== Material supplied

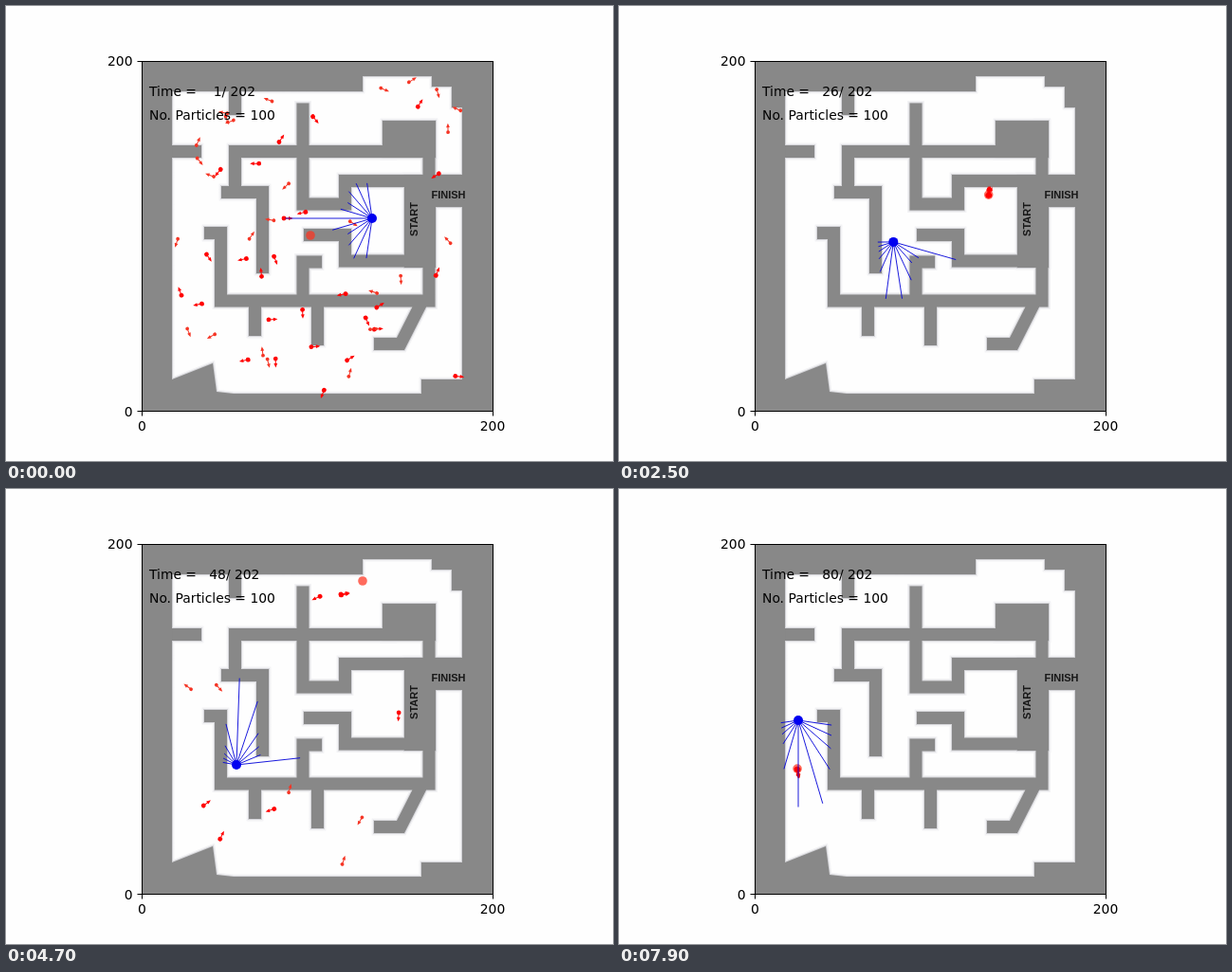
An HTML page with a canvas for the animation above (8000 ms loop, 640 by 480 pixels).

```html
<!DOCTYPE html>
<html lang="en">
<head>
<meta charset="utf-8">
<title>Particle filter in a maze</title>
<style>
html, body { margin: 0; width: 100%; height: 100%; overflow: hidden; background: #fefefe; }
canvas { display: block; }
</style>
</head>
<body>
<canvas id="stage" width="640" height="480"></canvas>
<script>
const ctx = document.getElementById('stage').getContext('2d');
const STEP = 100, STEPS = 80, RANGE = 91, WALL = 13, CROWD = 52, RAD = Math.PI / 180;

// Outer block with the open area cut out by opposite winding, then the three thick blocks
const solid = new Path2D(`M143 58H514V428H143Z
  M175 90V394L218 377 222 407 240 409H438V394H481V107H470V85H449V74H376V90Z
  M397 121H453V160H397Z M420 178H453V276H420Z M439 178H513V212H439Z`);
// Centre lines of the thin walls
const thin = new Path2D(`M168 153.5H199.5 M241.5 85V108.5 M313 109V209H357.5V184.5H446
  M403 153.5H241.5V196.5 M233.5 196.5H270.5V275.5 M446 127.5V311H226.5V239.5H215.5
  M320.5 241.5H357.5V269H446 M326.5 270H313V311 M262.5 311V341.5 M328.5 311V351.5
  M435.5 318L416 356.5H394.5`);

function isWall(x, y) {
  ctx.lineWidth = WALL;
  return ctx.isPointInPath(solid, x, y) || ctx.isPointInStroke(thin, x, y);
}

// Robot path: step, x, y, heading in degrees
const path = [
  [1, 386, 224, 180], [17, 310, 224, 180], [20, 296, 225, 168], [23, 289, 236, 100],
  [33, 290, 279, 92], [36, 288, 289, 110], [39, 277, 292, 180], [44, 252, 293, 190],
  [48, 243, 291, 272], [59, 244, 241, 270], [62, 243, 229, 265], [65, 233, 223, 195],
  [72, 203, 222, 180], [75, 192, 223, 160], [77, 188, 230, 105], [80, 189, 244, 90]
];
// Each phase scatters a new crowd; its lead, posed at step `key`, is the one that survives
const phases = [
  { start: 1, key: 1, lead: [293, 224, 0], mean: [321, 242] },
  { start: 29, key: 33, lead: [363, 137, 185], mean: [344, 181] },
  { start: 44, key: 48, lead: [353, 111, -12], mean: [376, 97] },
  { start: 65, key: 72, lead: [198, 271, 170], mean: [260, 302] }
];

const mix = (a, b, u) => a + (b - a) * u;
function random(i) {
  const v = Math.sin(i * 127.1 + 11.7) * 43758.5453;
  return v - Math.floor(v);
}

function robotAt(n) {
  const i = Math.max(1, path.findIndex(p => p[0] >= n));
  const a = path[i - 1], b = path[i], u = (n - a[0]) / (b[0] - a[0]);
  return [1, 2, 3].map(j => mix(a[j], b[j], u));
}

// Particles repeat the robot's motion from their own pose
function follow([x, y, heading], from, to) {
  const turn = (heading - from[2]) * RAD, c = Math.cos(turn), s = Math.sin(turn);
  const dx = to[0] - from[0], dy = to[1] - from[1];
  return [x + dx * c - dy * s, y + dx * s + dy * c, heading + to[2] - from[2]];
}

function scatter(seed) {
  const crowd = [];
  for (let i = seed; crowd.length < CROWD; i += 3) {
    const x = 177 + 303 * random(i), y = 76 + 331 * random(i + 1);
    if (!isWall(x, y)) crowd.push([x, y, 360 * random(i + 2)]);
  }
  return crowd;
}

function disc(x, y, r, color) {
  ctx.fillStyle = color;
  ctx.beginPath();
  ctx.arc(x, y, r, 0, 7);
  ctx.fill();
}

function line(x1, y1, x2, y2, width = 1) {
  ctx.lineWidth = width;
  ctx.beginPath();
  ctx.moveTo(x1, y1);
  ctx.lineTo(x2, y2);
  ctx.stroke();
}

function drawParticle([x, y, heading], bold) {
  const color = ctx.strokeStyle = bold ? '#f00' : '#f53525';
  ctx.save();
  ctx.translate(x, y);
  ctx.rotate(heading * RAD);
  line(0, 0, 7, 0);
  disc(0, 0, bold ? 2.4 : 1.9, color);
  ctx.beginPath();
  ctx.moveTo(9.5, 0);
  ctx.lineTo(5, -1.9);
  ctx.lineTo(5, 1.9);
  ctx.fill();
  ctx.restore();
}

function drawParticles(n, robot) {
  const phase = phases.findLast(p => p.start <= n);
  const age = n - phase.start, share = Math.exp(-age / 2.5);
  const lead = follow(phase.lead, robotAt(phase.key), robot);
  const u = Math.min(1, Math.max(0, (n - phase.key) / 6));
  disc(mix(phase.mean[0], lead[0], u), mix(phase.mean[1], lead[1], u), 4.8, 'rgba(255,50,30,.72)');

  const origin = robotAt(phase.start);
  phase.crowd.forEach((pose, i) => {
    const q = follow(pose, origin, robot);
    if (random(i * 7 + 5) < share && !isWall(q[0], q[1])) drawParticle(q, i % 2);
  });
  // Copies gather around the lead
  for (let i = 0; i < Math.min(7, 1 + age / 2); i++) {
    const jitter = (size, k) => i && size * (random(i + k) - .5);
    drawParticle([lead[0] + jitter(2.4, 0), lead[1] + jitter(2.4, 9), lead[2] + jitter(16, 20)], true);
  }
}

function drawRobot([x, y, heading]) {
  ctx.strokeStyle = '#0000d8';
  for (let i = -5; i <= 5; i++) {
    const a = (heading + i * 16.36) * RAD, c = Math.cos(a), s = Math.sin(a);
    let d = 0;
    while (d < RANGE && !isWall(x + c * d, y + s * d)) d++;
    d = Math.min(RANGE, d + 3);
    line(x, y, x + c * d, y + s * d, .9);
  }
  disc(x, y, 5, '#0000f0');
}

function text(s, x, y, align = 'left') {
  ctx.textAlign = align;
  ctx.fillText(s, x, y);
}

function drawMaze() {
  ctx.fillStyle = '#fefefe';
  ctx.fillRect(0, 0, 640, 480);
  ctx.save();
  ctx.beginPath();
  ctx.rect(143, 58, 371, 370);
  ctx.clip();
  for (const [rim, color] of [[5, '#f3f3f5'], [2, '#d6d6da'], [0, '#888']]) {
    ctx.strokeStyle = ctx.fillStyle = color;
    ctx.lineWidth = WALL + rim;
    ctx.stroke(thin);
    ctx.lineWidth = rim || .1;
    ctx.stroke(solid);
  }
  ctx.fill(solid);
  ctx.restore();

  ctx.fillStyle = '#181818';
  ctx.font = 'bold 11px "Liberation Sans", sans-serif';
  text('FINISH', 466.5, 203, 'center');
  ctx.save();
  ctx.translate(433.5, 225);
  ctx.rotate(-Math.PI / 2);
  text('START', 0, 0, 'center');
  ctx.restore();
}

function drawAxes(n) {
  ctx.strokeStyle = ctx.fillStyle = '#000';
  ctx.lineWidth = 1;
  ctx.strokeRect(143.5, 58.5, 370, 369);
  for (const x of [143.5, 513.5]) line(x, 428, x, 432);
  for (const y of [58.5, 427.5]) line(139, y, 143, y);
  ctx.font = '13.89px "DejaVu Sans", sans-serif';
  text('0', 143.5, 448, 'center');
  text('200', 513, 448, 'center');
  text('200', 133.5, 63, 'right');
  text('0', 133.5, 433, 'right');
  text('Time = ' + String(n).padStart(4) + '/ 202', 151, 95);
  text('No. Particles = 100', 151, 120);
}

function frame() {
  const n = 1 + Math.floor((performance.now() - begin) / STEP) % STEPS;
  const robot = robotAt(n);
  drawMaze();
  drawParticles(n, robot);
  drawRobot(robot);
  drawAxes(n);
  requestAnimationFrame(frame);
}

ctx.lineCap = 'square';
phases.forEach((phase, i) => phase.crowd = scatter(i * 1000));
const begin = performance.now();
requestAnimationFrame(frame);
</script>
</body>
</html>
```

====

Leave out the pictures and give the rest of the records again exactly.

→ Expected answer:
An HTML page with a canvas for the animation above (8000 ms loop, 640 by 480 pixels).

```html
<!DOCTYPE html>
<html lang="en">
<head>
<meta charset="utf-8">
<title>Particle filter in a maze</title>
<style>
html, body { margin: 0; width: 100%; height: 100%; overflow: hidden; background: #fefefe; }
canvas { display: block; }
</style>
</head>
<body>
<canvas id="stage" width="640" height="480"></canvas>
<script>
const ctx = document.getElementById('stage').getContext('2d');
const STEP = 100, STEPS = 80, RANGE = 91, WALL = 13, CROWD = 52, RAD = Math.PI / 180;

// Outer block with the open area cut out by opposite winding, then the three thick blocks
const solid = new Path2D(`M143 58H514V428H143Z
  M175 90V394L218 377 222 407 240 409H438V394H481V107H470V85H449V74H376V90Z
  M397 121H453V160H397Z M420 178H453V276H420Z M439 178H513V212H439Z`);
// Centre lines of the thin walls
const thin = new Path2D(`M168 153.5H199.5 M241.5 85V108.5 M313 109V209H357.5V184.5H446
  M403 153.5H241.5V196.5 M233.5 196.5H270.5V275.5 M446 127.5V311H226.5V239.5H215.5
  M320.5 241.5H357.5V269H446 M326.5 270H313V311 M262.5 311V341.5 M328.5 311V351.5
  M435.5 318L416 356.5H394.5`);

function isWall(x, y) {
  ctx.lineWidth = WALL;
  return ctx.isPointInPath(solid, x, y) || ctx.isPointInStroke(thin, x, y);
}

// Robot path: step, x, y, heading in degrees
const path = [
  [1, 386, 224, 180], [17, 310, 224, 180], [20, 296, 225, 168], [23, 289, 236, 100],
  [33, 290, 279, 92], [36, 288, 289, 110], [39, 277, 292, 180], [44, 252, 293, 190],
  [48, 243, 291, 272], [59, 244, 241, 270], [62, 243, 229, 265], [65, 233, 223, 195],
  [72, 203, 222, 180], [75, 192, 223, 160], [77, 188, 230, 105], [80, 189, 244, 90]
];
// Each phase scatters a new crowd; its lead, posed at step `key`, is the one that survives
const phases = [
  { start: 1, key: 1, lead: [293, 224, 0], mean: [321, 242] },
  { start: 29, key: 33, lead: [363, 137, 185], mean: [344, 181] },
  { start: 44, key: 48, lead: [353, 111, -12], mean: [376, 97] },
  { start: 65, key: 72, lead: [198, 271, 170], mean: [260, 302] }
];

const mix = (a, b, u) => a + (b - a) * u;
function random(i) {
  const v = Math.sin(i * 127.1 + 11.7) * 43758.5453;
  return v - Math.floor(v);
}

function robotAt(n) {
  const i = Math.max(1, path.findIndex(p => p[0] >= n));
  const a = path[i - 1], b = path[i], u = (n - a[0]) / (b[0] - a[0]);
  return [1, 2, 3].map(j => mix(a[j], b[j], u));
}

// Particles repeat the robot's motion from their own pose
function follow([x, y, heading], from, to) {
  const turn = (heading - from[2]) * RAD, c = Math.cos(turn), s = Math.sin(turn);
  const dx = to[0] - from[0], dy = to[1] - from[1];
  return [x + dx * c - dy * s, y + dx * s + dy * c, heading + to[2] - from[2]];
}

function scatter(seed) {
  const crowd = [];
  for (let i = seed; crowd.length < CROWD; i += 3) {
    const x = 177 + 303 * random(i), y = 76 + 331 * random(i + 1);
    if (!isWall(x, y)) crowd.push([x, y, 360 * random(i + 2)]);
  }
  return crowd;
}

function disc(x, y, r, color) {
  ctx.fillStyle = color;
  ctx.beginPath();
  ctx.arc(x, y, r, 0, 7);
  ctx.fill();
}

function line(x1, y1, x2, y2, width = 1) {
  ctx.lineWidth = width;
  ctx.beginPath();
  ctx.moveTo(x1, y1);
  ctx.lineTo(x2, y2);
  ctx.stroke();
}

function drawParticle([x, y, heading], bold) {
  const color = ctx.strokeStyle = bold ? '#f00' : '#f53525';
  ctx.save();
  ctx.translate(x, y);
  ctx.rotate(heading * RAD);
  line(0, 0, 7, 0);
  disc(0, 0, bold ? 2.4 : 1.9, color);
  ctx.beginPath();
  ctx.moveTo(9.5, 0);
  ctx.lineTo(5, -1.9);
  ctx.lineTo(5, 1.9);
  ctx.fill();
  ctx.restore();
}

function drawParticles(n, robot) {
  const phase = phases.findLast(p => p.start <= n);
  const age = n - phase.start, share = Math.exp(-age / 2.5);
  const lead = follow(phase.lead, robotAt(phase.key), robot);
  const u = Math.min(1, Math.max(0, (n - phase.key) / 6));
  disc(mix(phase.mean[0], lead[0], u), mix(phase.mean[1], lead[1], u), 4.8, 'rgba(255,50,30,.72)');

  const origin = robotAt(phase.start);
  phase.crowd.forEach((pose, i) => {
    const q = follow(pose, origin, robot);
    if (random(i * 7 + 5) < share && !isWall(q[0], q[1])) drawParticle(q, i % 2);
  });
  // Copies gather around the lead
  for (let i = 0; i < Math.min(7, 1 + age / 2); i++) {
    const jitter = (size, k) => i && size * (random(i + k) - .5);
    drawParticle([lead[0] + jitter(2.4, 0), lead[1] + jitter(2.4, 9), lead[2] + jitter(16, 20)], true);
  }
}

function drawRobot([x, y, heading]) {
  ctx.strokeStyle = '#0000d8';
  for (let i = -5; i <= 5; i++) {
    const a = (heading + i * 16.36) * RAD, c = Math.cos(a), s = Math.sin(a);
    let d = 0;
    while (d < RANGE && !isWall(x + c * d, y + s * d)) d++;
    d = Math.min(RANGE, d + 3);
    line(x, y, x + c * d, y + s * d, .9);
  }
  disc(x, y, 5, '#0000f0');
}

function text(s, x, y, align = 'left') {
  ctx.textAlign = align;
  ctx.fillText(s, x, y);
}

function drawMaze() {
  ctx.fillStyle = '#fefefe';
  ctx.fillRect(0, 0, 640, 480);
  ctx.save();
  ctx.beginPath();
  ctx.rect(143, 58, 371, 370);
  ctx.clip();
  for (const [rim, color] of [[5, '#f3f3f5'], [2, '#d6d6da'], [0, '#888']]) {
    ctx.strokeStyle = ctx.fillStyle = color;
    ctx.lineWidth = WALL + rim;
    ctx.stroke(thin);
    ctx.lineWidth = rim || .1;
    ctx.stroke(solid);
  }
  ctx.fill(solid);
  ctx.restore();

  ctx.fillStyle = '#181818';
  ctx.font = 'bold 11px "Liberation Sans", sans-serif';
  text('FINISH', 466.5, 203, 'center');
  ctx.save();
  ctx.translate(433.5, 225);
  ctx.rotate(-Math.PI / 2);
  text('START', 0, 0, 'center');
  ctx.restore();
}

function drawAxes(n) {
  ctx.strokeStyle = ctx.fillStyle = '#000';
  ctx.lineWidth = 1;
  ctx.strokeRect(143.5, 58.5, 370, 369);
  for (const x of [143.5, 513.5]) line(x, 428, x, 432);
  for (const y of [58.5, 427.5]) line(139, y, 143, y);
  ctx.font = '13.89px "DejaVu Sans", sans-serif';
  text('0', 143.5, 448, 'center');
  text('200', 513, 448, 'center');
  text('200', 133.5, 63, 'right');
  text('0', 133.5, 433, 'right');
  text('Time = ' + String(n).padStart(4) + '/ 202', 151, 95);
  text('No. Particles = 100', 151, 120);
}

function frame() {
  const n = 1 + Math.floor((performance.now() - begin) / STEP) % STEPS;
  const robot = robotAt(n);
  drawMaze();
  drawParticles(n, robot);
  drawRobot(robot);
  drawAxes(n);
  requestAnimationFrame(frame);
}

ctx.lineCap = 'square';
phases.forEach((phase, i) => phase.crowd = scatter(i * 1000));
const begin = performance.now();
requestAnimationFrame(frame);
</script>
</body>
</html>
```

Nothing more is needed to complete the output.